We learn about the world by drawing rich, abstract inductive inferences that go beyond what we can observe, and what we observe often originates from representations of the world that reside in other people’s minds. What we know about the world is therefore heavily mediated by what others know about the world, and importantly, we also have the ability to affect what others know by sharing our own knowledge with them. In our everyday interactions with people around us, we seem to have an intuitive grasp of what kind of information to seek and to provide.
The Social Learning Lab (SLL) aims to understand the cognitive and the neural mechanisms that underlie the communicative interactions we experience in our everyday lives: between a teacher and a student, a caregiver and a child, or any provider of information and its recipient.
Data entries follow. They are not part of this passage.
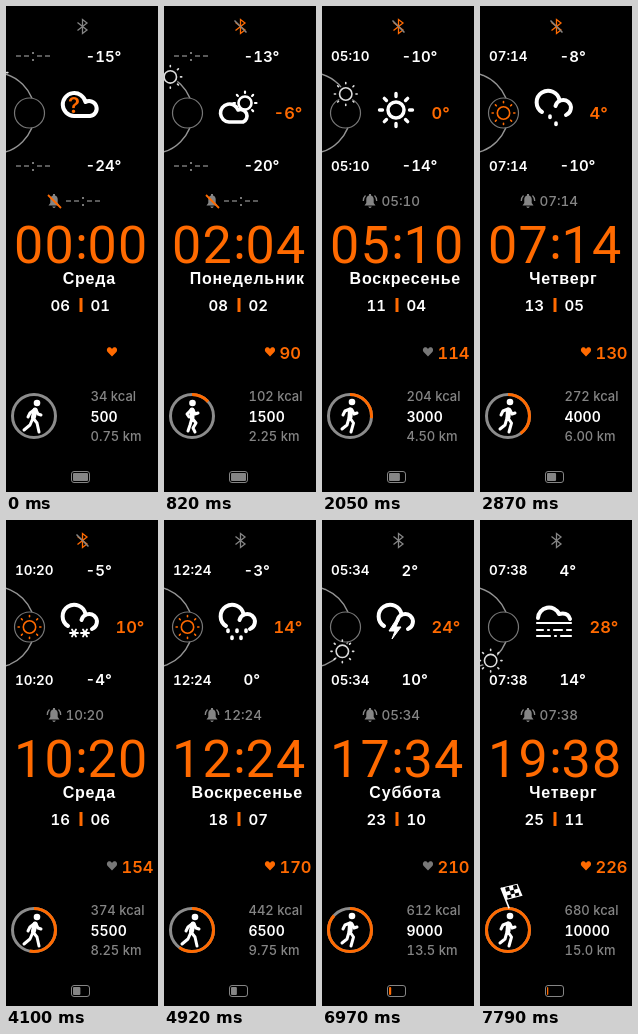
An HTML page that plays this animation: 152x486 px, repeating every 8.2 s.

```html
<!DOCTYPE html>
<html lang="ru">
<head>
<meta charset="utf-8">
<style>
html, body { margin: 0; width: 100%; height: 100%; overflow: hidden; background: #000; }
svg { display: block; }
text { font-family: Inter, Roboto, sans-serif; font-variant-numeric: tabular-nums; fill: #fff; white-space: pre; }
.b { font-weight: 600; }
.small { font-size: 13.5px; }
.mid { font-size: 15px; }
.big { font-size: 16.5px; }
.stat { font-size: 13px; font-weight: 500; }
.clock { font-family: Roboto, sans-serif; font-size: 52px; letter-spacing: 1.3px; }
.week { font: bold 16px "Liberation Sans", Arial, sans-serif; letter-spacing: .8px; }
.line { fill: none; stroke: #fff; stroke-linecap: round; stroke-linejoin: round; }
text.gray, .gray { fill: #858585; }
text.orange, .orange { fill: #ff6a00; }
</style>
</head>
<body>
<svg width="152" height="486" viewBox="0 0 152 486">
  <defs>
    <g id="blank" fill="#777">
      <path d="M0 0h5M8 0h5M21 0h5M29 0h5" stroke="#777" stroke-width="1.5"/>
      <rect x="16" y="-4" width="2" height="2"/><rect x="16" y="3" width="2" height="2"/>
    </g>
  </defs>

  <path id="bluetooth" d="M71.500 16.500l9.500 7.500-4.500 3.500v-14l4.500 3.500-9.500 7.500" fill="none" stroke-width="1.300"/>
  <path id="btOff" d="M70.500 14.500l12 12" stroke="#858585" stroke-width="1.500"/>

  <g id="noSun"><use href="#blank" x="10" y="50"/><use href="#blank" x="10" y="160"/></g>
  <text id="rise" class="b small" x="9" y="55"/>
  <text id="set" class="b small" x="9" y="165"/>
  <text id="high" class="b mid" x="79.500" y="56"/>
  <text id="low" class="b mid" x="79.500" y="165"/>
  <text id="temp" class="b big orange" x="109.500" y="113"/>

  <circle cx="-12" cy="107" r="40.500" fill="none" stroke="#949494" stroke-width="1.400"/>
  <circle cx="23.500" cy="107" r="15" fill="#000" stroke="#777" stroke-width="1.200"/>
  <g id="sun"></g>
  <g id="weather" class="line"></g>

  <g transform="translate(48 195)">
    <path class="gray" d="M-5.500 4.500l1.800-2.500v-3.500q0-3.200 2.700-4v-1.500h2v1.500q2.700 .8 2.700 4v3.500l1.800 2.500zM-1.800 5.500h3.600q-1.800 3-3.600 0z"/>
    <path id="bellWaves" d="M-4.500 -5.500q-2.200 2-2.200 5.500M4.500 -5.500q2.200 2 2.200 5.500" fill="none" stroke="#858585" stroke-width="1.300"/>
    <path id="bellOff" d="M-6 -6L7 7" stroke="#ff6a00" stroke-width="1.800"/>
  </g>
  <use id="noAlarm" href="#blank" x="60" y="195"/>
  <text id="alarm" class="small gray" style="font-weight:500" x="59.500" y="200"/>

  <text id="hour" class="clock orange" x="8" y="257"/>
  <text id="minute" class="clock orange" x="81.500" y="257"/>
  <circle class="orange" cx="75.500" cy="232" r="2.900"/>
  <circle class="orange" cx="75.500" cy="250" r="2.900"/>
  <text id="week" class="week" x="83.300" y="278" text-anchor="middle"/>
  <text id="day" class="b mid" x="44.500" y="305"/>
  <rect class="orange" x="73.500" y="292" width="3" height="14"/>
  <text id="month" class="b mid" x="84.500" y="305"/>

  <path id="heart" d="M106 350.500l-4.600-4.800c-2-3.500 2.600-6.200 4.600-2.700 2-3.500 6.600-.8 4.600 2.700z"/>
  <text id="pulse" class="b big orange" x="115.500" y="353"/>

  <g fill="none" stroke-width="3">
    <circle cx="28" cy="410" r="21.500" stroke="#8c8c8c"/>
    <circle id="ring" cx="28" cy="410" r="21.500" pathLength="100" stroke="#ff6a00" transform="rotate(-90 28 410)"/>
  </g>
  <circle id="head" r="3.300" fill="#fff"/>
  <path id="torso" class="line" stroke-width="5"/>
  <path id="limbs" class="line" stroke-width="3"/>
  <g id="flag" transform="translate(20 368) rotate(-14)">
    <path d="M1 0L4 22" stroke="#fff" stroke-width="1.600"/>
    <path d="M1 0h17l2 13h-17z" fill="#fff"/>
    <path d="M5 1h4v4h4v-4h4v4h-4v4h4v3h-4v-3h-4v3h-4v-3h4v-4h-4z" fill="#000"/>
  </g>
  <text id="kcal" class="stat gray" x="84.500" y="395"/>
  <text id="steps" class="b" style="font-size:14px" x="84.500" y="416"/>
  <text id="km" class="stat gray" x="84.500" y="435"/>

  <rect x="65.500" y="465.500" width="18" height="11" rx="2.500" fill="none" stroke="#858585"/>
  <rect id="battery" x="67" y="467" height="8" rx="1"/>
</svg>
<script>
const STEP = 410, COUNT = 20;
const $ = id => document.getElementById(id);
const text = (id, value) => { $(id).textContent = value; };
const show = (id, on) => { $(id).style.display = on ? '' : 'none'; };
const attr = (id, name, value) => $(id).setAttribute(name, value);
const pad = n => String(n).padStart(2, '0');

const WEEK = ['Воскресенье', 'Понедельник', 'Вторник', 'Среда', 'Четверг', 'Пятница', 'Суббота'];

const path = (d, w = 4, extra = '') => `<path d="${d}" stroke-width="${w}" ${extra}/>`;

function rays(x, y, inner, outer, n = 8) {
  let d = '';
  for (let i = 0; i < n; i++) {
    const a = i * 2 * Math.PI / n, c = Math.cos(a), s = Math.sin(a);
    d += `M${x + inner * c} ${y + inner * s}L${x + outer * c} ${y + outer * s}`;
  }
  return d;
}

const CLOUD = path('M68 110A11.5 11.5 0 1 1 79.5 96A7.5 7.5 0 1 1 84 110Z');
const OPEN = path('M62 106A11.5 11.5 0 1 1 79.5 94.5M75.5 100A7.8 7.8 0 1 1 86 109');
const SUN = `<circle cx="74" cy="104" r="8" stroke-width="3.5"/>` + path(rays(74, 104, 13.5, 16.5), 3.4);
const PARTLY = `<circle cx="81" cy="97" r="6.5" stroke-width="2.6"/>` + path(rays(81, 97, 10, 11.5), 2.2) +
  path('M65 116A9 9 0 1 1 74 104A6.5 6.5 0 1 1 79 116Z', 3.6, 'fill="#000"');
const flakes = (...xs) => xs.map(x => path(rays(x, 113, 0, 4, 6), 1.8)).join('');
const drops = (...xs) => xs.map((x, i) => path(`M${x} ${i % 2 ? 117 : 110}v1.5`, 3.6)).join('');
const FOG = path('M58 98A11 11 0 0 1 79 94Q88 92 90 99', 4) +
  path('M57 103H91M57 110H63M68 110H69M74 110H82M87 110H91M57 116H70M75 116H76M81 116H91', 2.2);
const BOLT = path('M74 100L67 111H73L70 119L79 107H74L77 100Z', 1, 'fill="#fff"');
const UNKNOWN = CLOUD + '<text x="62" y="107" class="b orange" stroke="none" font-size="22">?</text>';

const WEATHER = [
  PARTLY, PARTLY + drops(64, 70, 76), PARTLY + flakes(70), SUN, CLOUD,
  OPEN + drops(70, 76), OPEN + flakes(74), OPEN + drops(65, 71, 77), OPEN + flakes(68, 79),
  OPEN + flakes(64, 74, 84), OPEN + drops(64, 68, 73, 77, 82), FOG,
  OPEN + drops(64, 69, 73, 77, 82), FOG, FOG, OPEN + BOLT, OPEN + flakes(64, 74, 84), FOG
];

const pose = (x, y, torso, limbs) => ({ x, y, torso, limbs });
const STRIDE = pose(31, 397, 'M29 404L27.5 411',
  'M27 412L31 417L33 426M27 412L24 419L18 424M28 404L24 407L22 411M30 404L32 408L35 409');
const TUCK = pose(28.5, 397, 'M28 404L28 411',
  'M28 412L32 417L29 422L31 426M28 412L26 419L24 425M27 404L23 408L25 411M29 404L31 408L34 407');
const RUN = pose(30, 396, 'M28.5 404L28 411',
  'M28 412L31.5 417L29 426M27 412L25 419L20 423M28 403L23 405L21 409M30 404L32 408L35 407');
const POSES = [STRIDE, RUN, TUCK, TUCK, STRIDE, RUN];

function drawSun(k) {
  const noon = k > 5 && k < 16;
  const angle = (k < 6 ? -28 + (k - 5) * 11.7 : 37 + (k - 17) * 9.5) * Math.PI / 180;
  const x = noon ? 23.5 : -12 + 40.5 * Math.cos(angle);
  const y = noon ? 107 : 107 + 40.5 * Math.sin(angle);
  const color = noon ? '#ff6a00' : '#ddd';
  $('sun').innerHTML = (noon ? '' : `<circle cx="${x}" cy="${y}" r="8.5"/>`) +
    `<g fill="none" stroke="${color}" stroke-width="1.6" stroke-linecap="round">
      <circle cx="${x}" cy="${y}" r="6.2"/><path d="${rays(x, y, 10.2, 11.4)}"/></g>`;
}

function draw(k) {
  const n = k + 1, month = 1 + (n >> 1), day = 6 + k;
  const timed = k > 2, known = k > 1, linked = k < 2 || k > 10;
  const time = pad((k + 11) % 12 + 1) + ':' + pad(2 * k);

  attr('bluetooth', 'stroke', linked ? '#858585' : '#ff6a00');
  show('btOff', !linked);
  show('noSun', !timed);
  show('noAlarm', !timed);
  show('bellOff', !timed);
  show('bellWaves', timed);
  for (const id of ['rise', 'set', 'alarm']) text(id, timed ? time : '');

  text('high', k - 15 + '°');
  text('low', 2 * k - 24 + '°');
  text('temp', known ? 2 * k - 10 + '°' : '');
  $('weather').innerHTML = known ? WEATHER[k - 2] : UNKNOWN;
  drawSun(k);

  text('hour', pad(k));
  text('minute', pad(2 * k));
  text('week', WEEK[new Date(2021, month - 1, day).getDay()]);
  text('day', pad(day));
  text('month', pad(month));

  attr('heart', 'fill', k % 6 < 3 ? '#ff6a00' : '#777');
  text('pulse', k ? 74 + 8 * k : '');
  text('kcal', 34 * n + ' kcal');
  text('steps', 500 * n);
  text('km', (0.75 * n).toFixed(2).slice(0, 4) + ' km');

  // The ring fills in fifteen discrete segments.
  attr('ring', 'stroke-dasharray', `${Math.floor(n * 0.75) / 15 * 100} 100`);
  show('ring', k > 0);
  show('flag', n === COUNT);

  const p = POSES[k % 6];
  attr('head', 'cx', p.x);
  attr('head', 'cy', p.y);
  attr('torso', 'd', p.torso);
  attr('limbs', 'd', p.limbs);

  const used = Math.max(0, (k - 1) >> 1);
  attr('battery', 'width', 15 - 2.2 * used + 0.075 * used * used);
  attr('battery', 'fill', used > 7 ? '#ff6a00' : '#858585');
}

let last = -1;
function tick() {
  const k = Math.floor(performance.now() / STEP) % COUNT;
  if (k !== last) draw(last = k);
  requestAnimationFrame(tick);
}
tick();
</script>
</body>
</html>
```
In particular, the ways in which young children learn from others provide a unique window to the interface between our ability to draw rational, inductive inferences and our ability to understand others’ thoughts and behaviors (Theory of Mind). Furthermore, our research interests extend to the representations and the inferential processes involved in reasoning about the costs, values, and utilities of informational transfer, a critically important ability for deciding when to learn from whom, about what.
Our projects will employ a wide range of methods (e.g., behavioral experiments, fMRI) with human subjects of all ages (from infants to adults). Using diverse approaches, we hope to make progress towards a full description of the cognitive and neural mechanisms that allow these informative interactions to occur, both in the minds of the learners, and in the minds of the teachers.
Joining our lab
The lab welcomes motivated, enthusiastic individuals who would like to join the journey. We are currently looking for undergraduate research assistants. The current projects in the lab investigate how children and adults learn from others and teach others, how they make altruistic decisions for others, and how they think about their own minds and the minds of others. Some projects involve testing young children (2 – 6 yrs) at the Bing Nursery School or at a local museum; other projects involve behavioral and neuroimaging (fMRI) experiments with adults.
As a research assistant, you will help out with developing materials for studies, subject recruitment, and running experiments with children and adults. Some assistants may aid with fMRI scans (separate training required). Minimal commitment is 8-10 hours/week for at least two quarters and preferably longer!
Ideal candidates will be reliable, highly motivated, and detail-oriented. Previous research experience and/or working with children are not necessary but preferable. Research assistants can work for course credit (PSYCH 195), work-study, or volunteer. To apply, please send a resume and brief statement of interest to sll [dot] stanford [at] gmail [dot] com.